RECORDS FOR THE EXERCISE
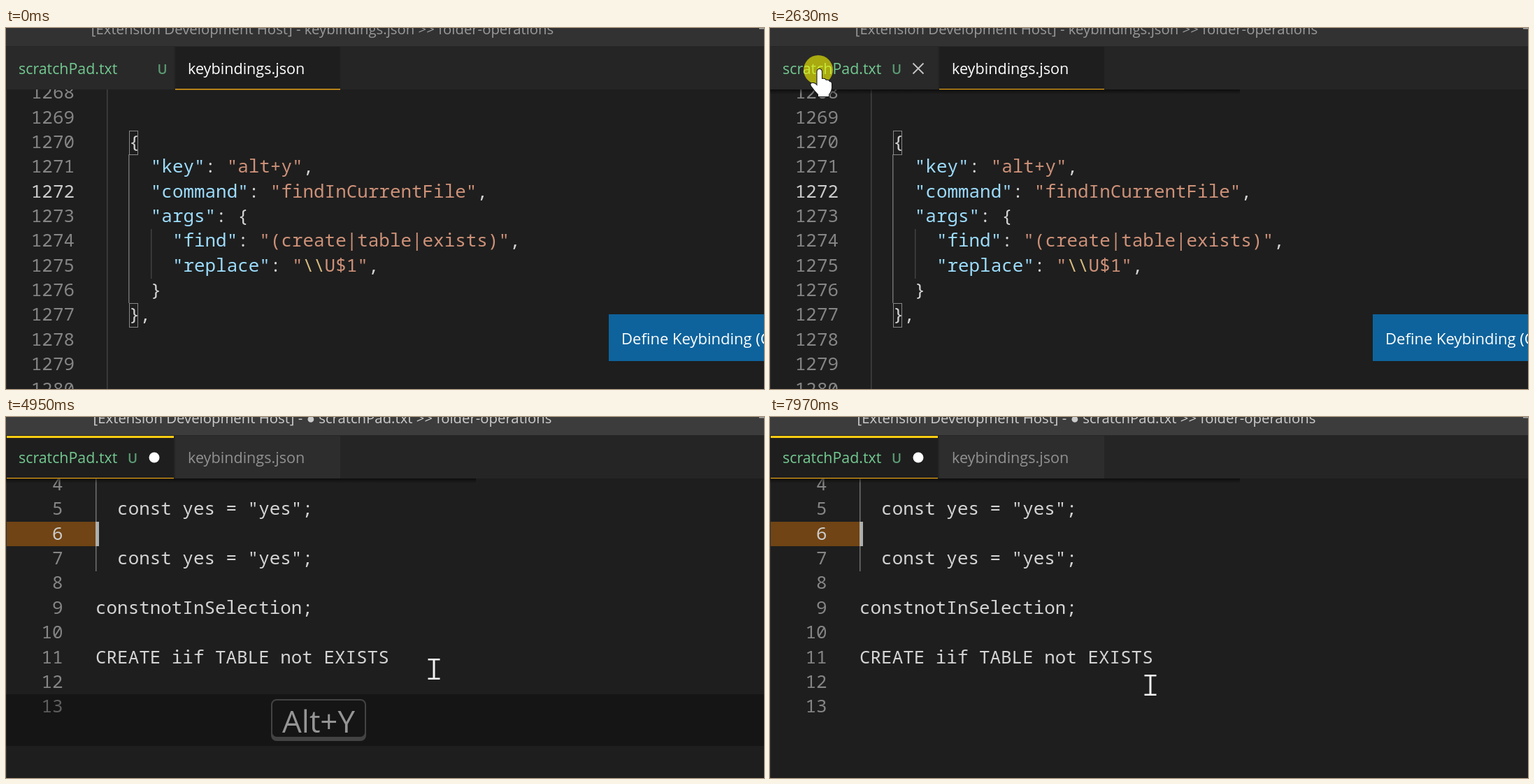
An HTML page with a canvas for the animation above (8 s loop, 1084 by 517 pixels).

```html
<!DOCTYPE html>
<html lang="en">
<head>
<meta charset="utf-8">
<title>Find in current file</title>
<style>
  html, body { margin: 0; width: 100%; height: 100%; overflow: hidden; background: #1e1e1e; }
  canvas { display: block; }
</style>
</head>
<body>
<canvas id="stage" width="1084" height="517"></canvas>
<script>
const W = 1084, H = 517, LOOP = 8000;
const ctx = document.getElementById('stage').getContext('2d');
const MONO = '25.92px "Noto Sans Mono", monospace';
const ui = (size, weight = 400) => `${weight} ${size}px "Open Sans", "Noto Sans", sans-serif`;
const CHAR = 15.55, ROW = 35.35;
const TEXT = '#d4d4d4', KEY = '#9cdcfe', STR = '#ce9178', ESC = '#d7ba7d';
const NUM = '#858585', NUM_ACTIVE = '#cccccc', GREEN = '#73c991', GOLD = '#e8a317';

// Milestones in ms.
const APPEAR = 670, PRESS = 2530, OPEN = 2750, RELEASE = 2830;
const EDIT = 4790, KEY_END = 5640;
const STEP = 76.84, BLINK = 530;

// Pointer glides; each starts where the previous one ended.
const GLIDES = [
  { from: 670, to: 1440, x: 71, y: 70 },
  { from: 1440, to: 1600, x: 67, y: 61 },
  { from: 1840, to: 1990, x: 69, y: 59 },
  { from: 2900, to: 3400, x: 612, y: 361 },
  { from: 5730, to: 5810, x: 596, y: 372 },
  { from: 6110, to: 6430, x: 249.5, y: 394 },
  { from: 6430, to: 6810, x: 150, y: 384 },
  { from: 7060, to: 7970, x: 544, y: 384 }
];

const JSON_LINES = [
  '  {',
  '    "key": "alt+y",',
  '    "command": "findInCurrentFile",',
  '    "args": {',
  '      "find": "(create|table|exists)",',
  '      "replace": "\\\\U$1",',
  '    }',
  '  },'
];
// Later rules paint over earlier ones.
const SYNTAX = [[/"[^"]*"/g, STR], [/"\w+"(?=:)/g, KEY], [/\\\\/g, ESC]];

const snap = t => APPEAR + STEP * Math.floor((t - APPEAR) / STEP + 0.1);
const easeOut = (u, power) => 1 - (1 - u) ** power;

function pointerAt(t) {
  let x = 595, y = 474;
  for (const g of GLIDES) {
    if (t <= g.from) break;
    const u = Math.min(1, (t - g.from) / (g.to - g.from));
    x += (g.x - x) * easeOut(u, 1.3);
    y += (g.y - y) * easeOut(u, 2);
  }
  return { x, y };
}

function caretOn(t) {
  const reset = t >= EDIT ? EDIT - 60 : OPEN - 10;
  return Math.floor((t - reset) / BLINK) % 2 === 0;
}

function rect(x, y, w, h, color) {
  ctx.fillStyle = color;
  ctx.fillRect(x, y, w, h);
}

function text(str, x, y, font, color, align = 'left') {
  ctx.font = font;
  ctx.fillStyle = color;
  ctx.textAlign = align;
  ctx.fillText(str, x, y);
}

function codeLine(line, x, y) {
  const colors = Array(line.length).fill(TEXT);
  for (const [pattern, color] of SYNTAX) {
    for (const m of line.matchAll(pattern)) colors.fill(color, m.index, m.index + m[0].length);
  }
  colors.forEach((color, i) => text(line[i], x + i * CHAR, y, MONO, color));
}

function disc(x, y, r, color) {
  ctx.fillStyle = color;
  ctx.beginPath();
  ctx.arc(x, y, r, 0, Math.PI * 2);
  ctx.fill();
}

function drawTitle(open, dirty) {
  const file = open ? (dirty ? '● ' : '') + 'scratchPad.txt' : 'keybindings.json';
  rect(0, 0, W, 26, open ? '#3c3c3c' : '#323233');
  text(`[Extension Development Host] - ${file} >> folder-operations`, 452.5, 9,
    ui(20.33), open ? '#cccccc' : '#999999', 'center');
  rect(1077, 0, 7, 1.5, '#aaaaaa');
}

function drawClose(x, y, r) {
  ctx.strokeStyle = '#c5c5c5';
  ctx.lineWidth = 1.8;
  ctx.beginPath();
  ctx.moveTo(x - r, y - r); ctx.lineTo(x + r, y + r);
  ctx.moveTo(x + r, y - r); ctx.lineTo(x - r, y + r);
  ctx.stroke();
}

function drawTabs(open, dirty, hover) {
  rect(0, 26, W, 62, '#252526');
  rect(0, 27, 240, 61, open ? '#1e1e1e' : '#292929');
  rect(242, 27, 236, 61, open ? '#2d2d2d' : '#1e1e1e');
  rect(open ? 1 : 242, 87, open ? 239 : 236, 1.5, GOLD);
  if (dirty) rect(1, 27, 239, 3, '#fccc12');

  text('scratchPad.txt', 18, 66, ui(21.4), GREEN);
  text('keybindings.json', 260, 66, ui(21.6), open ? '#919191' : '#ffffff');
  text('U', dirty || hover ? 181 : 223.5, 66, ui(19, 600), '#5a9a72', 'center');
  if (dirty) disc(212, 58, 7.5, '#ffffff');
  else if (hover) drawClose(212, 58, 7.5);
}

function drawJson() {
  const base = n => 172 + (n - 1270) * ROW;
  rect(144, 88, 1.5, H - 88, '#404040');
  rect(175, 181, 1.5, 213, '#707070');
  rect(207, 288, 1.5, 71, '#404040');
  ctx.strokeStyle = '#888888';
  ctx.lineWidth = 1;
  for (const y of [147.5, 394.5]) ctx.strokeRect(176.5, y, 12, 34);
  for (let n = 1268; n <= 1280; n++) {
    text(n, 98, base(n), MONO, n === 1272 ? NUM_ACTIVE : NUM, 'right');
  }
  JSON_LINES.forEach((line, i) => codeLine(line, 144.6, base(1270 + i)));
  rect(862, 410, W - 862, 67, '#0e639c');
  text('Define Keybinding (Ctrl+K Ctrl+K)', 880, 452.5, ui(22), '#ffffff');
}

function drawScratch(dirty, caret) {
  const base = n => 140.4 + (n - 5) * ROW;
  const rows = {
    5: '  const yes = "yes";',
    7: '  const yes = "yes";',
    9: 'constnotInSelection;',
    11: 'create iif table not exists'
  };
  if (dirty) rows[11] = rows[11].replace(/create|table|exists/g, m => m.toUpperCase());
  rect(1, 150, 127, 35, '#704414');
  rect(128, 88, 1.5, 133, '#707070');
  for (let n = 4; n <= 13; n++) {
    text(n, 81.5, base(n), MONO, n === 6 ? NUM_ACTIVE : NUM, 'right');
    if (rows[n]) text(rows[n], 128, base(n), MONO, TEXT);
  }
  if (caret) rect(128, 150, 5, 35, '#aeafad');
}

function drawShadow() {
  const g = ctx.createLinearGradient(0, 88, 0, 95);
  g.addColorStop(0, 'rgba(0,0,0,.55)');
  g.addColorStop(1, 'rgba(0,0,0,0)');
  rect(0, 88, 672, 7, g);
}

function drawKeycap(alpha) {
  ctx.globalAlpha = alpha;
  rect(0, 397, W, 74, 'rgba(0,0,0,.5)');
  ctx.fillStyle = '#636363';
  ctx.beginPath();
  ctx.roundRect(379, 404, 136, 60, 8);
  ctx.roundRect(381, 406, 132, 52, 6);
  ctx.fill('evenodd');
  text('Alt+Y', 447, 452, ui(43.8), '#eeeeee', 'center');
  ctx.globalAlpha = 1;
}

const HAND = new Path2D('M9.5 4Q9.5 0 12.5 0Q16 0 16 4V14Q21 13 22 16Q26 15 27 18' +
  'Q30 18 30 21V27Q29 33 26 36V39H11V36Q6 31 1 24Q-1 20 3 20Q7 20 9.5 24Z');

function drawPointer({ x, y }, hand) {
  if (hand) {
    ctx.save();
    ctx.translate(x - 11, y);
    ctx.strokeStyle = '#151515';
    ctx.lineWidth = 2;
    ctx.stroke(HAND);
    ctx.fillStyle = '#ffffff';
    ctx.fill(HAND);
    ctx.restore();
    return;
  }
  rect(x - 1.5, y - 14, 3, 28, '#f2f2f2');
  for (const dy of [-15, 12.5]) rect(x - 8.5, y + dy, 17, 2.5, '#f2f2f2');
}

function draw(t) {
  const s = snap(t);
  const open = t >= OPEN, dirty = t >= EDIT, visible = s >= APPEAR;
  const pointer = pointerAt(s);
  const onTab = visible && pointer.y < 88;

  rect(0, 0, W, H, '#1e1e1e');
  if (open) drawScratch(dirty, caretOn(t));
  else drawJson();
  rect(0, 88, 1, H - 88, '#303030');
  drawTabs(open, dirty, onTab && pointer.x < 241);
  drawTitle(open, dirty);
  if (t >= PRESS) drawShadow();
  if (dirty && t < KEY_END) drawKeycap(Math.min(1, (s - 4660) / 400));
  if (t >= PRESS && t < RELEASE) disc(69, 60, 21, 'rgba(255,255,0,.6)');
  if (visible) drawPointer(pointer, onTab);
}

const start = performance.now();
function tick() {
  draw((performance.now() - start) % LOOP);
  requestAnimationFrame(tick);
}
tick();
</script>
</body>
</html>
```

ACTIVITY
Take the word "length" and find each line of the material that contains it. Copy those lines.

FINISHED TASK
  const colors = Array(line.length).fill(TEXT);
    for (const m of line.matchAll(pattern)) colors.fill(color, m.index, m.index + m[0].length);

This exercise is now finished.